Tour de France leader Bradley Wiggins admits he is in a "fantastic position" after his impressive stage-nine time trial victory last Monday. But he still fears a comeback from reigning champion Cadel Evans.
"It's a fantastic position to be in but I'm a human, not a machine, and there's always the possibility of a bad day or a crash," said Wiggins. "Cadel is not going to give up before we get to Paris," he added.
Bradley Wiggins (Team Sky) claimed his first stage victory of the Tour with his time trial success and managed to extend his lead over Australian Evans in the overall classification to a solid one minute and 53 seconds.
Wiggins clocked 51 minutes 24 seconds on the 41.5km route from Arc et Senans to Besancon on Monday, team-mate Chris Froome came in second at 35 seconds, Switzerland's Fabian Cancellara was third, while Evans finished in sixth position.
Wiggins, a the triple Olympic champion, took the yellow jersey on Saturday on the first summit finish in this edition of the Tour and then extended his lead after the time trial. If Wiggins manages to hold on to the yellow jersey until the end he will become the first ever British rider to win the Tour de France.
"I struggled a little bit at that mountain summit the other day when I took the jersey," he said. "I didn't sleep very well that night. I allowed the emotion of taking the jersey to slightly get to me. But that's what it's all about, that's why I do this sport, that's why I love it and that's why I train as hard as I do.
Cadel Evans remains optimistic, with the race set to move into the high mountains before finishing in Paris on Sunday, 22 July. "There's still a lot more racing to be done before Paris," Evans said.

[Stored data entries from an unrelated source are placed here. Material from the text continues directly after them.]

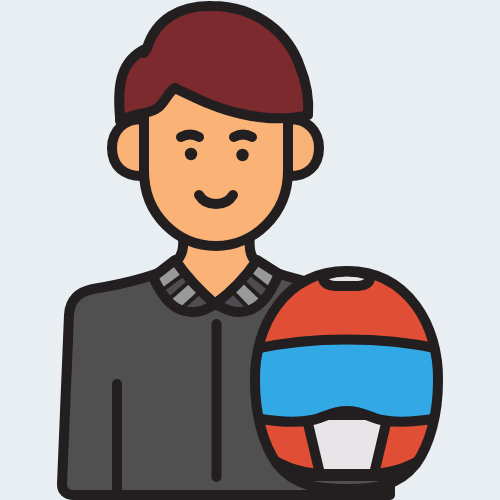
<!DOCTYPE html>
<html lang="en">
<head>
<meta charset="utf-8">
<title>Racer with helmet</title>
<style>
:root {
  --sky: #e8eef2;
  --ink: #231f20;
  --skin: #fbb277;
  --hair: #7d2a2f;
  --jacket: #505050;
  --collar: #4d4d4f;
  --rib: #9a9999;
  --red: #e04f35;
  --visor: #32a9e4;
  --vent: #e7e5e7;
}
html, body { margin: 0; height: 100%; overflow: hidden; background: var(--sky); }
svg { display: block; width: 500px; height: 500px; }
.outlined { stroke: var(--ink); stroke-width: 10; stroke-linecap: round; stroke-linejoin: round; }
.line { fill: none; }
.skin { fill: var(--skin); }
.hair { fill: var(--hair); }
.jacket { fill: var(--jacket); }
.collar { fill: var(--collar); }
.rib { fill: var(--rib); stroke: var(--ink); stroke-width: 4; }
.red { fill: var(--red); }
.visor { fill: var(--visor); }
.vent { fill: var(--vent); }
.chin { fill: var(--jacket); }
.ink { fill: var(--ink); }
</style>
</head>
<body>
<svg viewBox="0 0 500 500" role="img" aria-label="Smiling racer in a dark jacket beside a red helmet with a blue visor">
  <defs>
    <path id="collar-left" d="M175 260 L153 277 C163 298 174 313 194 312 C204 312 210 307 215 304 C200 291 187 277 175 260 Z"/>
    <path id="collar-right" d="M257 260 L279 274 C270 295 259 312 239 312 C228 312 222 307 215 304 C231 292 245 278 257 260 Z"/>
    <path id="helmet-shell" d="M347 271 C285 271 254 326 255 381 C255 414 263 444 277 464 C295 487 320 489 347 489 C374 489 398 487 416 464 C430 444 438 414 438 381 C439 326 408 271 347 271 Z"/>
    <clipPath id="collar-left-clip"><use href="#collar-left"/></clipPath>
    <clipPath id="collar-right-clip"><use href="#collar-right"/></clipPath>
    <clipPath id="helmet-clip"><use href="#helmet-shell"/></clipPath>
  </defs>

  <g id="jacket">
    <path class="jacket outlined" d="M182 263 C155 277 124 284 93 289 C78 292 70 300 69 315 L62 484 C62 491 66 495 74 495 L390 495 L390 300 C350 290 295 283 250 263 Z"/>
    <path class="outlined line" d="M117 384 V491 M216.500 324 V477"/>
  </g>

  <path id="neck" class="skin outlined" d="M182 230 C185 246 182 257 175 262 C187 279 202 293 215 304 C230 293 246 279 257 262 C249 257 249 246 250 230 Z"/>

  <g id="collar">
    <use class="collar" href="#collar-left"/>
    <g clip-path="url(#collar-left-clip)">
      <path class="rib" d="M153 280 L174 264 L184 274 L161 291 Z M167 301 L192 279 L202 290 L178 312 Z"/>
    </g>
    <use class="outlined line" href="#collar-left"/>
    <use class="collar" href="#collar-right"/>
    <g clip-path="url(#collar-right-clip)">
      <path class="rib" d="M279 278 L258 262 L249 273 L272 291 Z M264 301 L241 279 L231 290 L253 313 Z"/>
    </g>
    <use class="outlined line" href="#collar-right"/>
  </g>

  <g id="head">
    <path class="skin outlined" d="M144 119 C124 118 112 131 112 148 C112 166 124 177 144 176 Z"/>
    <path class="skin outlined" d="M288 119 C307 118 319 131 319 148 C319 166 307 177 288 176 Z"/>
    <path class="skin outlined" d="M144 105 V171 C144 215 178 246 216 246 C253 246 288 215 288 171 V105 L175 82 Z"/>
    <path class="hair outlined" d="M120 117 C117 84 121 60 147 48 C156 19 181 5 212 6 C257 6 289 34 300 67 C307 84 309 101 308 115 C287 120 264 119 242 114 C217 109 196 98 175 88 C166 94 165 104 156 109 C146 115 131 113 120 121 Z"/>
    <path class="outlined line" d="M147 48 L144 53"/>
    <path class="outlined line" d="M181 137 Q190 132 199 137 M234 137 Q243 132 252 137 M199 195 C206 207 226 207 233 195"/>
    <circle class="ink" cx="191" cy="154" r="6.200"/>
    <circle class="ink" cx="242.500" cy="155" r="6.200"/>
  </g>

  <g id="helmet">
    <use class="red" href="#helmet-shell"/>
    <g clip-path="url(#helmet-clip)">
      <path class="chin outlined" d="M255 447 C278 466 300 474 325 474 H368 C394 474 416 466 438 447 V495 H255 Z"/>
      <path class="ink" d="M262 450 C280 469 296 474 318 474 H375 C398 474 414 469 432 450 L424 470 C408 483 385 481 347 481 C309 481 286 483 270 470 Z"/>
      <path class="vent outlined" d="M306 415 L320 474 H374 L388 415 Z"/>
      <path class="visor outlined" d="M250 350 C310 336 384 336 444 350 L438 418 C416 422 396 423 382 420 C370 418 363 411 347 411 C331 411 324 418 312 420 C298 423 278 422 256 418 Z"/>
      <path class="vent outlined" d="M323 269 V278 C323 283 329 286 335 286 H358 C364 286 370 283 370 278 V269 Z"/>
    </g>
    <use class="outlined line" href="#helmet-shell"/>
    <path class="outlined line" d="M325 275 Q347 268 369 275"/>
  </g>
</svg>
</body>
</html>
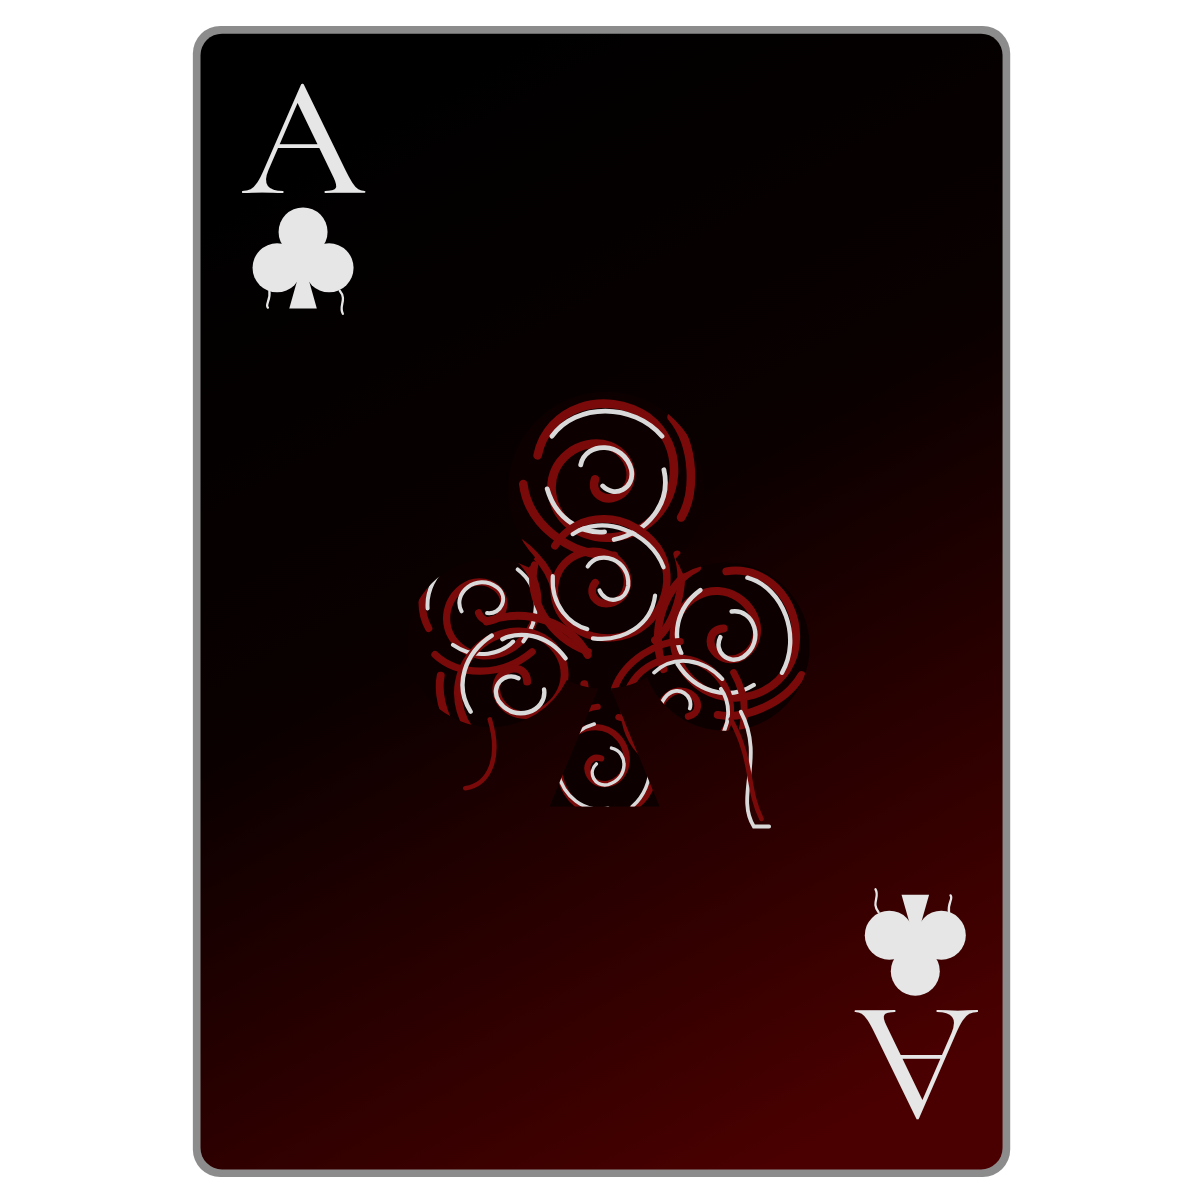
<!DOCTYPE html>
<html lang="en">
<head>
<meta charset="utf-8">
<title>Ace of Clubs</title>
<link rel="stylesheet" href="https://fonts.googleapis.com/css2?family=Cormorant+Garamond:wght@500&display=swap">
<style>
  :root {
    --page: #ffffff;
    --card-edge: #8c8c8c;
    --card-top: #000000;
    --card-bottom: #4a0000;
    --pip: #e6e6e6;
    --swirl-red: #7a0a0a;
    --swirl-light: #d9d9d9;
    --club-core: #0d0000;
  }
  html, body {
    margin: 0;
    width: 1200px;
    height: 1200px;
    overflow: hidden;
    background: var(--page);
  }
  .card-canvas {
    display: block;
    width: 1200px;
    height: 1200px;
  }
  .rank {
    font-family: 'Cormorant Garamond', serif;
    font-weight: 500;
    font-size: 226px;
    fill: var(--pip);
  }
  .pip { fill: var(--pip); }
  .pip-curl { fill: none; stroke: var(--pip); stroke-width: 3; stroke-linecap: round; }
  .swirl-red { fill: none; stroke: var(--swirl-red); stroke-width: 9; stroke-linecap: round; }
  .swirl-light { fill: none; stroke: var(--swirl-light); stroke-width: 5; stroke-linecap: round; }
  .tendril-red { fill: none; stroke: var(--swirl-red); stroke-width: 6; stroke-linecap: round; }
  .tendril-light { fill: none; stroke: var(--swirl-light); stroke-width: 5; stroke-linecap: round; }
</style>
</head>
<body>
<svg class="card-canvas" viewBox="0 0 1568 1568" xmlns="http://www.w3.org/2000/svg" role="img" aria-label="Ace of clubs playing card">
  <defs>
    <linearGradient id="card-face" x1="0.3" y1="0" x2="0.7" y2="1">
      <stop offset="0" stop-color="var(--card-top)"/>
      <stop offset="0.45" stop-color="#0a0000"/>
      <stop offset="1" stop-color="var(--card-bottom)"/>
    </linearGradient>

    <g id="corner-club">
      <circle class="pip" cx="0" cy="-37" r="32"/>
      <circle class="pip" cx="-34" cy="10" r="32"/>
      <circle class="pip" cx="34" cy="10" r="32"/>
      <circle class="pip" cx="0" cy="0" r="20"/>
      <path class="pip" d="M-3,10 L-18,63 L18,63 L3,10 Z"/>
      <path class="pip-curl" d="M-44,40 C-42,52 -50,58 -46,62 M48,40 C58,52 46,60 52,70"/>
    </g>

    <path id="big-club-shape" d="M790,900 L720,1052 L860,1052 Z"/>
    <clipPath id="big-club-clip">
      <circle cx="792" cy="640" r="128"/>
      <circle cx="642" cy="840" r="110"/>
      <circle cx="948" cy="845" r="110"/>
      <circle cx="790" cy="790" r="110"/>
      <path d="M790,880 L718,1054 L862,1054 Z"/>
    </clipPath>

    <g id="rose-swirl">
      <path class="swirl-red" d="M-70,-20 C-60,-70 0,-90 45,-60 C85,-30 80,30 40,55 C0,80 -50,60 -55,20 C-60,-15 -25,-40 5,-30 C30,-20 35,10 15,22 C0,30 -15,20 -10,5"/>
      <path class="swirl-light" d="M-55,-40 C-30,-75 30,-75 60,-40 M62,-5 C70,30 45,60 10,68 M-60,15 C-50,50 -20,62 0,60 M-25,-10 C-20,-35 20,-35 28,-5 C32,15 10,25 -2,12"/>
      <path class="swirl-red" d="M-85,10 C-80,50 -40,85 10,85 M70,-60 C95,-30 95,20 80,45"/>
    </g>
  </defs>

  <rect x="252" y="34" width="1068" height="1504" rx="36" fill="var(--card-edge)"/>
  <rect x="262" y="44" width="1048" height="1484" rx="28" fill="url(#card-face)"/>

  <g class="corner corner-top">
    <text class="rank" x="397" y="252" text-anchor="middle">A</text>
    <use href="#corner-club" x="396" y="340"/>
  </g>
  <g class="corner corner-bottom" transform="rotate(180 784 786)">
    <text class="rank" x="371" y="252" text-anchor="middle">A</text>
    <use href="#corner-club" x="372" y="340"/>
  </g>

  <g class="center-club">
    <g clip-path="url(#big-club-clip)">
      <rect x="520" y="500" width="560" height="560" fill="var(--club-core)"/>
      <use href="#rose-swirl" transform="translate(790 620) scale(1.25)"/>
      <use href="#rose-swirl" transform="translate(630 790) rotate(-40) scale(1.05)"/>
      <use href="#rose-swirl" transform="translate(790 760) rotate(20) scale(1.1)"/>
      <use href="#rose-swirl" transform="translate(955 830) rotate(70) scale(1.15)"/>
      <use href="#rose-swirl" transform="translate(680 900) rotate(160) scale(1.15)"/>
      <use href="#rose-swirl" transform="translate(890 930) rotate(-120) scale(1.0)"/>
      <use href="#rose-swirl" transform="translate(790 1000) rotate(90) scale(0.9)"/>
    </g>
    <path class="tendril-red" d="M640,940 C655,990 640,1025 608,1030"/>
    <path class="tendril-light" d="M968,930 C1000,990 960,1040 985,1080 L1005,1080"/>
    <path class="tendril-red" d="M955,940 C985,995 975,1030 995,1070"/>
  </g>
</svg>
</body>
</html>
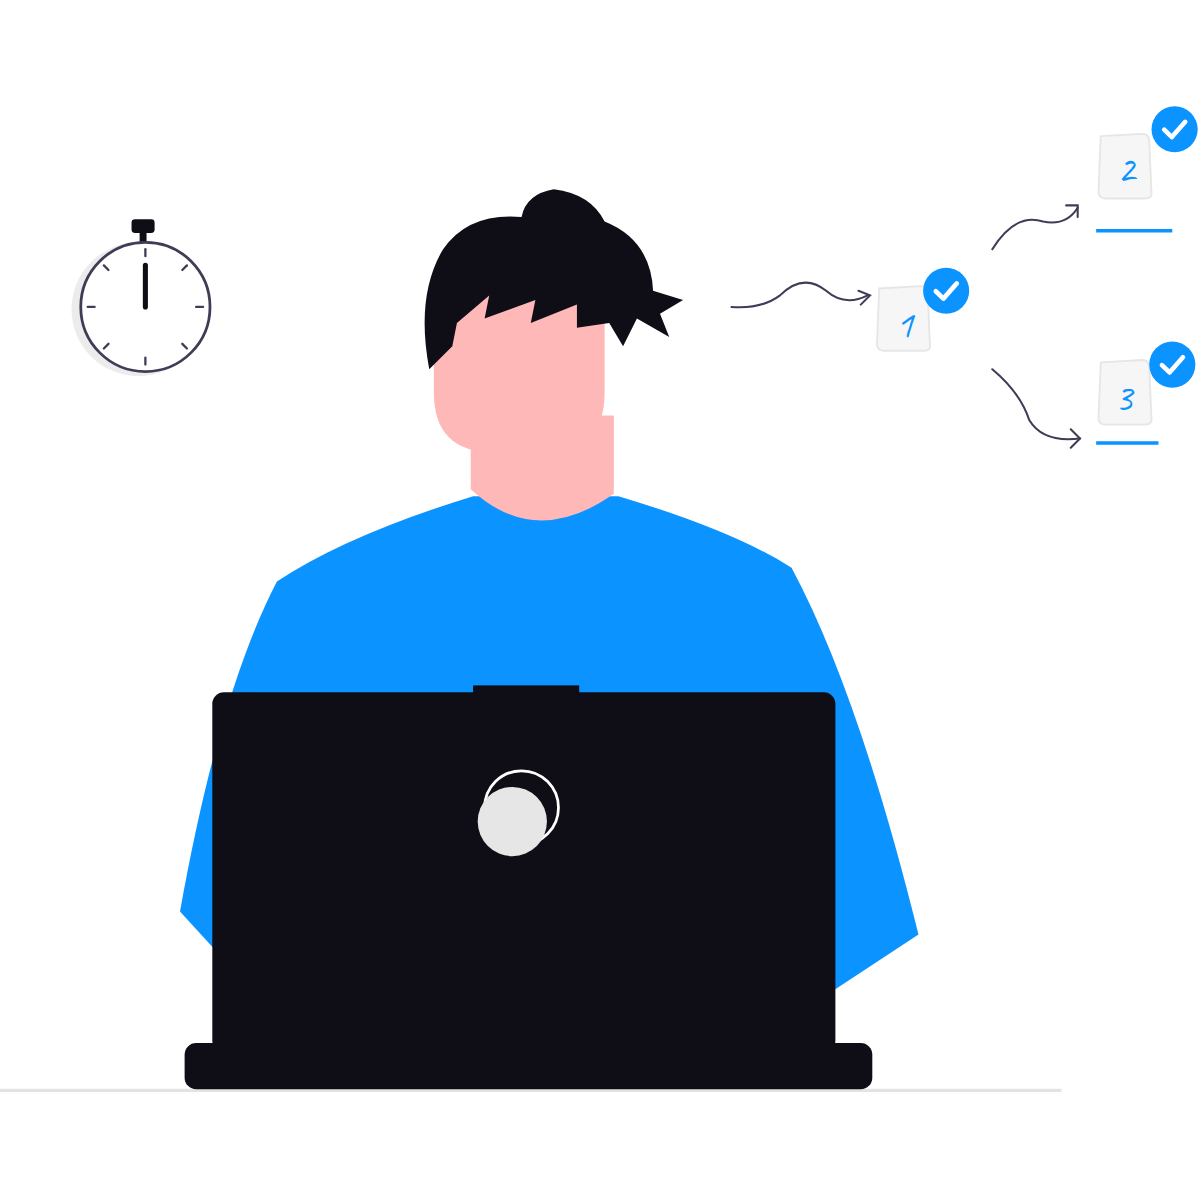
<!DOCTYPE html>
<html lang="en">
<head>
<meta charset="utf-8">
<title>Focused Work Session</title>
<link rel="stylesheet" href="https://fonts.googleapis.com/css2?family=Caveat:wght@400&amp;display=swap">
<style>
  :root {
    --canvas: #ffffff;
    --ink: #0f0e17;
    --shirt: #0b93ff;
    --skin: #ffb8b8;
    --accent: #0b93ff;
    --card: #f6f6f6;
    --line-grey: #e3e3e3;
    --dial-edge: #3f3d56;
    --shadow-grey: #ececec;
  }
  html, body {
    margin: 0;
    padding: 0;
    width: 1200px;
    height: 1200px;
    overflow: hidden;
    background: var(--canvas);
  }
  .scene {
    display: block;
    width: 1200px;
    height: 1200px;
  }
  .step-number {
    font-family: "Caveat", cursive;
    font-size: 17px;
    fill: var(--accent);
  }
  .connector {
    fill: none;
    stroke: var(--dial-edge);
    stroke-width: 0.9;
    stroke-linecap: round;
  }
</style>
</head>
<body>
<svg class="scene" viewBox="0 0 520 520" xmlns="http://www.w3.org/2000/svg" role="img" aria-label="Person working on a laptop with a stopwatch and a checked list of steps">
  <defs>
    <g id="check-badge">
      <circle r="10" fill="var(--accent)"/>
      <path d="M-4.5 0.2 L-1.2 3.4 L4.6 -3.2" fill="none" stroke="#ffffff" stroke-width="2" stroke-linecap="round" stroke-linejoin="round"/>
    </g>
    <g id="step-card">
      <path d="M-11 -13 L7 -14 Q10 -14 10 -11 L11 12 Q11 14 8 14 L-9 14 Q-12 14 -12 11 Z" fill="var(--card)" stroke="#e6e6e6" stroke-width="0.8"/>
    </g>
  </defs>

  <!-- floor -->
  <line x1="0" y1="472.5" x2="460" y2="472.5" stroke="var(--line-grey)" stroke-width="1.5"/>

  <!-- stopwatch -->
  <g class="stopwatch">
    <rect x="57" y="95" width="10" height="6" rx="1.5" fill="var(--ink)"/>
    <rect x="60.5" y="100" width="3" height="5" fill="var(--ink)"/>
    <circle cx="60" cy="134" r="29" fill="var(--shadow-grey)"/>
    <circle cx="63" cy="133" r="28" fill="#ffffff" stroke="var(--dial-edge)" stroke-width="1.2"/>
    <g stroke="var(--dial-edge)" stroke-width="1" stroke-linecap="round">
      <line x1="63" y1="108" x2="63" y2="111"/>
      <line x1="63" y1="155" x2="63" y2="158"/>
      <line x1="38" y1="133" x2="41" y2="133"/>
      <line x1="85" y1="133" x2="88" y2="133"/>
      <line x1="45" y1="115" x2="47" y2="117"/>
      <line x1="81" y1="115" x2="79" y2="117"/>
      <line x1="45" y1="151" x2="47" y2="149"/>
      <line x1="81" y1="151" x2="79" y2="149"/>
    </g>
    <line x1="63" y1="133" x2="63" y2="115" stroke="var(--ink)" stroke-width="2.2" stroke-linecap="round"/>
  </g>

  <!-- person -->
  <g class="person">
    <path d="M78 395 Q95 300 120 252 Q150 232 205 215 L268 215 Q318 230 343 246 Q372 300 398 405 L360 430 L110 430 Z" fill="var(--shirt)"/>
    <path d="M204 180 L204 212 Q232 238 266 214 L266 180 Z" fill="var(--skin)"/>
    <path d="M188 118 L262 118 L262 170 Q262 196 236 196 L214 196 Q188 196 188 170 Z" fill="var(--skin)"/>
    <path d="M186 160 Q180 128 192 108 Q203 92 226 94 Q228 84 240 82 Q256 84 262 96 Q282 104 283 126 L296 130 L286 136 L290 146 L276 138 L270 150 L264 140 L250 142 L250 132 L230 140 L232 130 L210 138 L212 128 L198 140 L196 150 Z" fill="var(--ink)"/>
  </g>

  <!-- laptop -->
  <g class="laptop">
    <rect x="205" y="297" width="46" height="6" fill="var(--ink)"/>
    <rect x="92" y="300" width="270" height="156" rx="5" fill="var(--ink)"/>
    <rect x="80" y="452" width="298" height="20" rx="5" fill="var(--ink)"/>
    <circle cx="226" cy="350" r="16" fill="none" stroke="#ffffff" stroke-width="1.2"/>
    <circle cx="222" cy="356" r="15" fill="#e6e6e6"/>
  </g>

  <!-- step flow -->
  <g class="step-flow">
    <path class="connector" d="M317 133 Q330 134 338 128 Q348 118 358 126 Q366 133 376 128"/>
    <path class="connector" d="M372 126 L377 128 L373 132"/>

    <use href="#step-card" x="392" y="138"/>
    <text class="step-number" x="388" y="146">1</text>
    <use href="#check-badge" x="410" y="126"/>

    <path class="connector" d="M430 108 Q440 92 452 96 Q462 98 467 90"/>
    <path class="connector" d="M462 89 L467 89 L467 94"/>
    <path class="connector" d="M430 160 Q442 170 446 182 Q452 192 468 190"/>
    <path class="connector" d="M464 186 L468 190 L464 194"/>

    <use href="#step-card" x="488" y="72"/>
    <text class="step-number" x="484" y="79">2</text>
    <use href="#check-badge" x="509" y="56"/>
    <line x1="475" y1="100" x2="508" y2="100" stroke="var(--accent)" stroke-width="1.5"/>

    <use href="#step-card" x="488" y="170"/>
    <text class="step-number" x="483" y="178">3</text>
    <use href="#check-badge" x="508" y="158"/>
    <line x1="475" y1="192" x2="502" y2="192" stroke="var(--accent)" stroke-width="1.5"/>
  </g>
</svg>
</body>
</html>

The first big test will be stage 10 on Wednesday: 195km from Macon to Bellegarde-sur-Valserine, past the Col du Grand Colombier, a 17.4km long climb with a fierce an average gradient of 7.1% and peaks of 12%.